So basically, in the commercial world, creativity is much more methodical, standardized and political and in the art world it is much more about letting go and embracing the uncertainty that goes along with the process of creation. So you learned his rather methodical approach to creativity in the commercial world for over 20 years, and recently went into the direction of fine arts more? So how could you sort of un-learn this methodological process?

I already had a love of fine art. I have a background in Fine arts. I have a lot of art books and watch a lot of art movies. It was already in me and never left me in terms of that. And I already had tool proficiency. It's easy for me to learn the tools, like filming and editing, and, and photography. The stuff I did have to go through, and I'm still going through it, is how to find your own personal themes. When I was in college, they just popped up constantly. Ideas just bubbled up. All the time. And, and now, I'm trying to retrain myself to even know what I care about. For example these dance videos for social media, I know I am good at it. Once you're good at it, you can just repeat it and keep doing it. You can get cyclical. The hardest part that I'm struggling with in terms of creativity is how to pull out of these repetitive cycles. It's like if an object is orbiting something with gravity. You need to pull yourself out of that gravity and go up into space and go somewhere else. That's the thing that's very hard. 

What are the rituals or routines that help you pull yourself out and break through these repetitive cycles?

One of them is pulling yourself out of it physically. Changing your everyday routines tends to change your mind. So what helps me is working in new places, having new interactions with people and other artists. So the way I think of it is that we are not really trapped in our bodies. I mean, we have been for the last year and a half during the pandemic, but in normal times, when you get next to another person, your energies start to mix. And I am trying to mix my energy with the wider swath of people right now. I'm meeting with other artists because they're thinking they think more openly. You need to create the environment you want to live in. Your space of inspiration and comfort.

How was this for you when you worked at a creative agency?  

For those 20 years that I was in an office in an agency, I was stuck in a lot of repetitive cycles. You get up, you get in your car, you head over to New York, and you're around the same people. You are intertwined with them. They don't surprise you after a few months of working with them. It is not that they're not talented and smart, it's just that their brain works the same way. And they're gonna apply the same way of thinking to every problem. There was little challenge in that and I felt trapped in my own body. I was not absorbing new ways of thinking. And, and so I'm exposing myself to artists these days to big thinkers and trying to spend time with others. Like doing a small ethnography into different worlds. 

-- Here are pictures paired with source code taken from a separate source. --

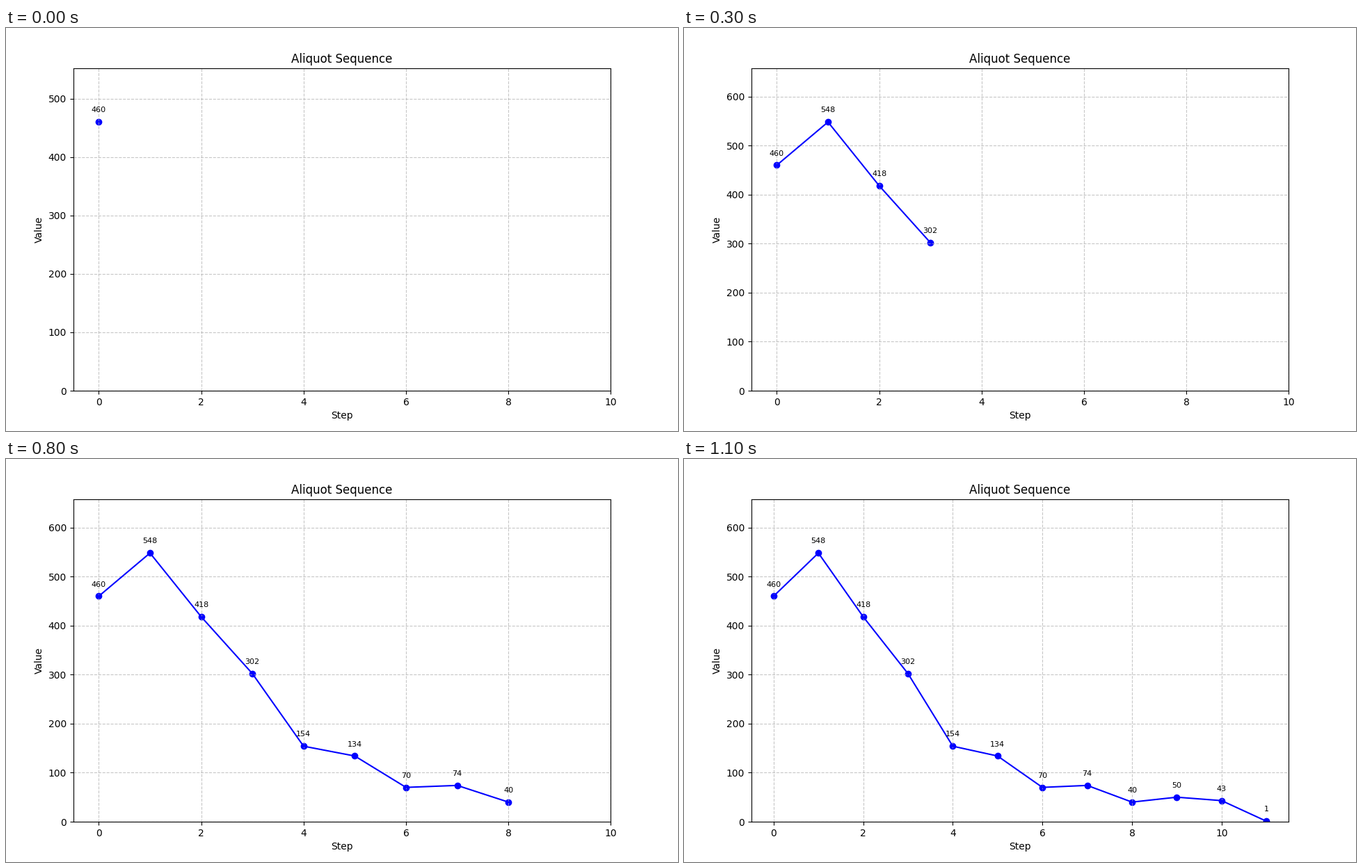
Write a matplotlib script that moves like this. It is 966x580 px and loops after 1.2 s.

```python
import matplotlib.pyplot as plt
from matplotlib.animation import FuncAnimation

DPI = 100
START = 460


def aliquot(n):
    """Sum of the proper divisors of n."""
    return sum(d for d in range(1, n // 2 + 1) if n % d == 0)


def sequence(n):
    values = [n]
    while values[-1] > 1:
        values.append(aliquot(values[-1]))
    return values


values = sequence(START)

fig, ax = plt.subplots(figsize=(966 / DPI, 580 / DPI), dpi=DPI)
fig.subplots_adjust(left=0.1, right=0.9, bottom=0.1, top=0.9)


def update(step):
    ax.clear()
    shown = values[:step + 1]
    steps = range(len(shown))

    # Scatter sits below the grid, the connecting line above it.
    ax.scatter(steps, shown, color="blue")
    ax.plot(steps, shown, color="blue")
    for x, y in zip(steps, shown):
        ax.annotate(str(y), (x, y), xytext=(0, 10),
                    textcoords="offset points", ha="center", fontsize=8)

    ax.set_xlim(-0.5, max(10, step + 0.5))
    ax.set_ylim(0, max(shown) * 1.2)
    ax.set_title("Aliquot Sequence")
    ax.set_xlabel("Step")
    ax.set_ylabel("Value")
    ax.grid(True, linestyle="--", alpha=0.7)
    return []


anim = FuncAnimation(fig, update, frames=len(values), init_func=lambda: [],
                     interval=100, repeat=True, repeat_delay=0)
plt.show()
```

Let’s talk about the current pandemic. How does it influence your take on creativity and work?

I love everything that is going on right now with the ‘re-evaluation’. That is part of what we are going through right now. The new generation does not want to do things that are not fulfilling. No one wants to compromise on that now. We are in this liminal state now. Culturally things will change. I don’t think we figured out what the new version of working is. We all kind of are responsible for developing this new way of working.

How do you see yourself navigating these liminal times?

I have two paths now that I engage in simultaneously. I continue to do commercial projects to make money and I also do photography. I am actually thinking that photography and commercial art will ultimately become one thing, and the other thing is pure fine art. This fine art is my experimentation. My own passion projects. Things I want to explore. Let’s see how it evolves…"